- 118. Miura N.The utility of LiDAR for landscape biodiversity assessment, Doctor of Philosophy (PhD), Mathematical and Geospatial Sciences, RMIT University. 2010.
- 119. Caynes RJ, Mitchell MG, Wu DS, Johansen K, Rhodes JR. Using high-resolution LiDAR data to quantify the three-dimensional structure of vegetation in urban green space. Urban Ecosystems. 2016 Dec 1;19(4):1749–65.
- 120. Wilkes P, Disney M, Vicari MB, Calders K, Burt A. Estimating urban above ground biomass with multi-scale LiDAR. Carbon balance and management. 2018 Dec;13(1):10. pmid:29943069
- 121. Snavely RA, Uyeda KA, Stow DA, O’Leary JF, Lambert J. Mapping vegetation community types in a highly disturbed landscape: integrating hierarchical object-based image analysis with lidar-derived canopy height data. International journal of remote sensing. 2019 Jun 3;40(11):4384–400.
- 122. Shwartz A, Turbé A, Julliard R, Simon L, Prévot AC. Outstanding challenges for urban conservation research and action. Global Environmental Change. 2014 Sep 1;28:39–49.
- 123. Misgav A. Visual preference of the public for vegetation groups in Israel. Landscape and Urban Planning. 2000 May 1;48(3–4):143–59.
- 124. Blackwood J, Hastings A, Costello C. Cost-effective management of invasive species using linear-quadratic control. Ecological Economics. 2010 Jan 15;69(3):519–27.

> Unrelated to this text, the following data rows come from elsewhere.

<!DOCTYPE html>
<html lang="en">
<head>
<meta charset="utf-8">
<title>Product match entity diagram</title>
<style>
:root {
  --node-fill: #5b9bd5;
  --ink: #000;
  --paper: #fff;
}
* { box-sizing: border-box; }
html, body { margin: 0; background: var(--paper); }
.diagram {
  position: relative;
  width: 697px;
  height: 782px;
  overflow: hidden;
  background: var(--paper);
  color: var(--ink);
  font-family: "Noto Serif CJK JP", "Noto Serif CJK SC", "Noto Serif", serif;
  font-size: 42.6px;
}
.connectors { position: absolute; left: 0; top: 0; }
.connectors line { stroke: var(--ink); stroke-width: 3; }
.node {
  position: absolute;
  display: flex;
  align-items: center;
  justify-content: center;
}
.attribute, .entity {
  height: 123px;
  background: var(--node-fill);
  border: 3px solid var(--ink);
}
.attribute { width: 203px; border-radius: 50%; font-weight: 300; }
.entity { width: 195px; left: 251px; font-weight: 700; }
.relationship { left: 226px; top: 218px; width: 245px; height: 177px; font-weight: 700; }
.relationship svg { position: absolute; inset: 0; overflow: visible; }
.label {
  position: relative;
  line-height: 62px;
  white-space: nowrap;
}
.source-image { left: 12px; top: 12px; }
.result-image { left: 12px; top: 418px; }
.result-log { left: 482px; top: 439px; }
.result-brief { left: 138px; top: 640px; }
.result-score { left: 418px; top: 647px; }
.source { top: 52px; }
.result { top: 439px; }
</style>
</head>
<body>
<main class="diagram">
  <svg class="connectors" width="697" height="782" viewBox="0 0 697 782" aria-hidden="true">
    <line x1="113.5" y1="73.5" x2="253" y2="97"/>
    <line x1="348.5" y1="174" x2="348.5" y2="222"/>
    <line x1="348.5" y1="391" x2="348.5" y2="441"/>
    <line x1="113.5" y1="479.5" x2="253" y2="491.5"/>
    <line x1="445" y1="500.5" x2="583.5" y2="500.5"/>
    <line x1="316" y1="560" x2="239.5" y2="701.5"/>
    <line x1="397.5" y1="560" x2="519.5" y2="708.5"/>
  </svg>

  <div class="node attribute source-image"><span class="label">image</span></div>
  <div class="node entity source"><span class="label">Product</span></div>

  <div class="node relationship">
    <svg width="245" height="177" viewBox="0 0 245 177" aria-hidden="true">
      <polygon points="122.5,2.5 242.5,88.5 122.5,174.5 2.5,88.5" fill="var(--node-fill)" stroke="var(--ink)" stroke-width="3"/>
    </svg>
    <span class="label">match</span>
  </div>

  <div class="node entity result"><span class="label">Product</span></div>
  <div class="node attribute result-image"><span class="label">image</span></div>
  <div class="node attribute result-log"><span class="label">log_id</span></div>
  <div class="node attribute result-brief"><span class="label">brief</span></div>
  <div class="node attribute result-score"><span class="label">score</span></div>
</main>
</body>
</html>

- 125. Huenneke LF, Thomson JK. Potential interference between a threatened endemic thistle and an invasive nonnative plant. Conservation Biology. 1995 Apr;9(2):416–25.
- 126. McDonnell MJ, Pickett ST. Ecosystem structure and function along urban-rural gradients: an unexploited opportunity for ecology. Ecology 71: 1232–1237. 1990.
- 127. Pickett ST, Burch WR, Dalton SE, Foresman TW, Grove JM, Rowntree R. A conceptual framework for the study of human ecosystems in urban areas. Urban Ecosystems. 1997 Dec 1;1(4):185–99.
- 128. Alberti M, Botsford E, Cohen A. Quantifying the urban gradient: linking urban planning and ecology. In Avian ecology and conservation in an urbanizing world 2001 (pp. 89–115). Springer, Boston, MA.
- 129. Marzluff JM, Bowman R, Donnelly R. A historical perspective on urban bird research: trends, terms, and approaches. InAvian ecology and conservation in an urbanizing world 2001 (pp. 1–17). Springer, Boston, MA.